[YOUR ASSIGNMENT] Please start at the first line of the records beneath and quote each line exactly, ending with the line containing "border-box; margin: 0;".

Saved data entries

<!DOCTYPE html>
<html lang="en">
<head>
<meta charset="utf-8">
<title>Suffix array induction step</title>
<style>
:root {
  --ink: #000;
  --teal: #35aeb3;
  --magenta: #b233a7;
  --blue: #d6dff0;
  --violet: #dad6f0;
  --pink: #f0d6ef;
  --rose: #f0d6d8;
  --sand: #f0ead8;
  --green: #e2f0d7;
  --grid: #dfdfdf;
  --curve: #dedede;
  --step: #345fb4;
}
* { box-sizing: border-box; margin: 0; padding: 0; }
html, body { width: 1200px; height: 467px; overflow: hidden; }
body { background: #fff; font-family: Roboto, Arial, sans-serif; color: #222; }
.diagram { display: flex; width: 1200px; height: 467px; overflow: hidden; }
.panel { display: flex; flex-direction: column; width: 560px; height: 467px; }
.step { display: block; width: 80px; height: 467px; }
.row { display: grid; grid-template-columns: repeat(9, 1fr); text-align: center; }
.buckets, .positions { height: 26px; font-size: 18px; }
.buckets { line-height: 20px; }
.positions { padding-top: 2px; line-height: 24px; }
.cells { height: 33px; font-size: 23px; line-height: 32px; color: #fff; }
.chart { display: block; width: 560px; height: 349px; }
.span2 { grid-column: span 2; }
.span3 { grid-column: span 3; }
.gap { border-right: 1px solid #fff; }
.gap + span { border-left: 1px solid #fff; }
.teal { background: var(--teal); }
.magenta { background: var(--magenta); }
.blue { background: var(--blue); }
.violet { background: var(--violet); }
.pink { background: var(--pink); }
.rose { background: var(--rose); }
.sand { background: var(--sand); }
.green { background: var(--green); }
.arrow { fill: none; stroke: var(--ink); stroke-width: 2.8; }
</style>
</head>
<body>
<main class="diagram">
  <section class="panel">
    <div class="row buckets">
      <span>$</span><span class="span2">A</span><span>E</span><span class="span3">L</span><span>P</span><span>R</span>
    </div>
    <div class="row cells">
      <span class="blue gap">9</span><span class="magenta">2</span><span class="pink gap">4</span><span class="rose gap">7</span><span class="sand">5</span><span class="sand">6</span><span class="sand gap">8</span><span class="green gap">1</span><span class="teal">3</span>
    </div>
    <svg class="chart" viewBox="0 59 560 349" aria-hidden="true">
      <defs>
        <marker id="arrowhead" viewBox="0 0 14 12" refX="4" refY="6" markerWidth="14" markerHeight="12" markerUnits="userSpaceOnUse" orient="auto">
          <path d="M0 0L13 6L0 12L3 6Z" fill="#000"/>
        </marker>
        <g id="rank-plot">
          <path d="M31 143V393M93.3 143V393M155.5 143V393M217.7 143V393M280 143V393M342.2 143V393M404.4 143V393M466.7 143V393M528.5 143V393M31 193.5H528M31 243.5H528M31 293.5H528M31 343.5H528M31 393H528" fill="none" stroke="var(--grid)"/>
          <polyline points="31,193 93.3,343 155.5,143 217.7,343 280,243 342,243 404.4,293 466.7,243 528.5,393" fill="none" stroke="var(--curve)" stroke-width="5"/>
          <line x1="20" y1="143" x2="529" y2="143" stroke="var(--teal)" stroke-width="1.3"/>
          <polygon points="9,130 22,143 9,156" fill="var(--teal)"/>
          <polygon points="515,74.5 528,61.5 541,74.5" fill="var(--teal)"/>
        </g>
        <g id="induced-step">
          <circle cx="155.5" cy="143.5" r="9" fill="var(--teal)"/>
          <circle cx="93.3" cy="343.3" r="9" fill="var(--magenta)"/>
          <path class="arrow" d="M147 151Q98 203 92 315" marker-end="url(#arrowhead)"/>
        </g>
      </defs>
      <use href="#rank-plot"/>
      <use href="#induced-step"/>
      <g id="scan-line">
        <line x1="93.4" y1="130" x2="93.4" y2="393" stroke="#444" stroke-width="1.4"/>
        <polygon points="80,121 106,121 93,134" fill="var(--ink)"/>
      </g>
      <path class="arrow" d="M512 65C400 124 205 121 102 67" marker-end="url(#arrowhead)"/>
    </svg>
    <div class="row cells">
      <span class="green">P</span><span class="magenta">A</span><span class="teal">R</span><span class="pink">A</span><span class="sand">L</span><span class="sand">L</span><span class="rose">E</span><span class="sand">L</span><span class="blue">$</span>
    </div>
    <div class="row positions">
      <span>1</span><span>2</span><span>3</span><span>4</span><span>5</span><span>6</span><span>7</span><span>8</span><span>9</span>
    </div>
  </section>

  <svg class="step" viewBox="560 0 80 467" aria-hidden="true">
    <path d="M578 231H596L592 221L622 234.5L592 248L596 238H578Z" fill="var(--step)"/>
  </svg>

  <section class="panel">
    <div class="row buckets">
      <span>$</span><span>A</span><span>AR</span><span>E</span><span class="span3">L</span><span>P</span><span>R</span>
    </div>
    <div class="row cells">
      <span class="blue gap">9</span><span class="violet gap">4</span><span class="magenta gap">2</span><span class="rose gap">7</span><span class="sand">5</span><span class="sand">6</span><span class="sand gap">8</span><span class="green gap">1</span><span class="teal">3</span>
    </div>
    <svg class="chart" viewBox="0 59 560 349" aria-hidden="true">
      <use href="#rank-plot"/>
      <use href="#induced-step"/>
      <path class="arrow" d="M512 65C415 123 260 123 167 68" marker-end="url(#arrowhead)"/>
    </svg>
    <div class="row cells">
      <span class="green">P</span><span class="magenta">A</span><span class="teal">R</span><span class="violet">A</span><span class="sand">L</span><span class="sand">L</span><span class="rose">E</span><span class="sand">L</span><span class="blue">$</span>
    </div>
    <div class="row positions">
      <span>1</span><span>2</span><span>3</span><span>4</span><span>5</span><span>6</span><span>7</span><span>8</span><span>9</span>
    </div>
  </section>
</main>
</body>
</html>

[ANSWER SECTION]
<!DOCTYPE html>
<html lang="en">
<head>
<meta charset="utf-8">
<title>Suffix array induction step</title>
<style>
:root {
  --ink: #000;
  --teal: #35aeb3;
  --magenta: #b233a7;
  --blue: #d6dff0;
  --violet: #dad6f0;
  --pink: #f0d6ef;
  --rose: #f0d6d8;
  --sand: #f0ead8;
  --green: #e2f0d7;
  --grid: #dfdfdf;
  --curve: #dedede;
  --step: #345fb4;
}
* { box-sizing: border-box; margin: 0; padding: 0; }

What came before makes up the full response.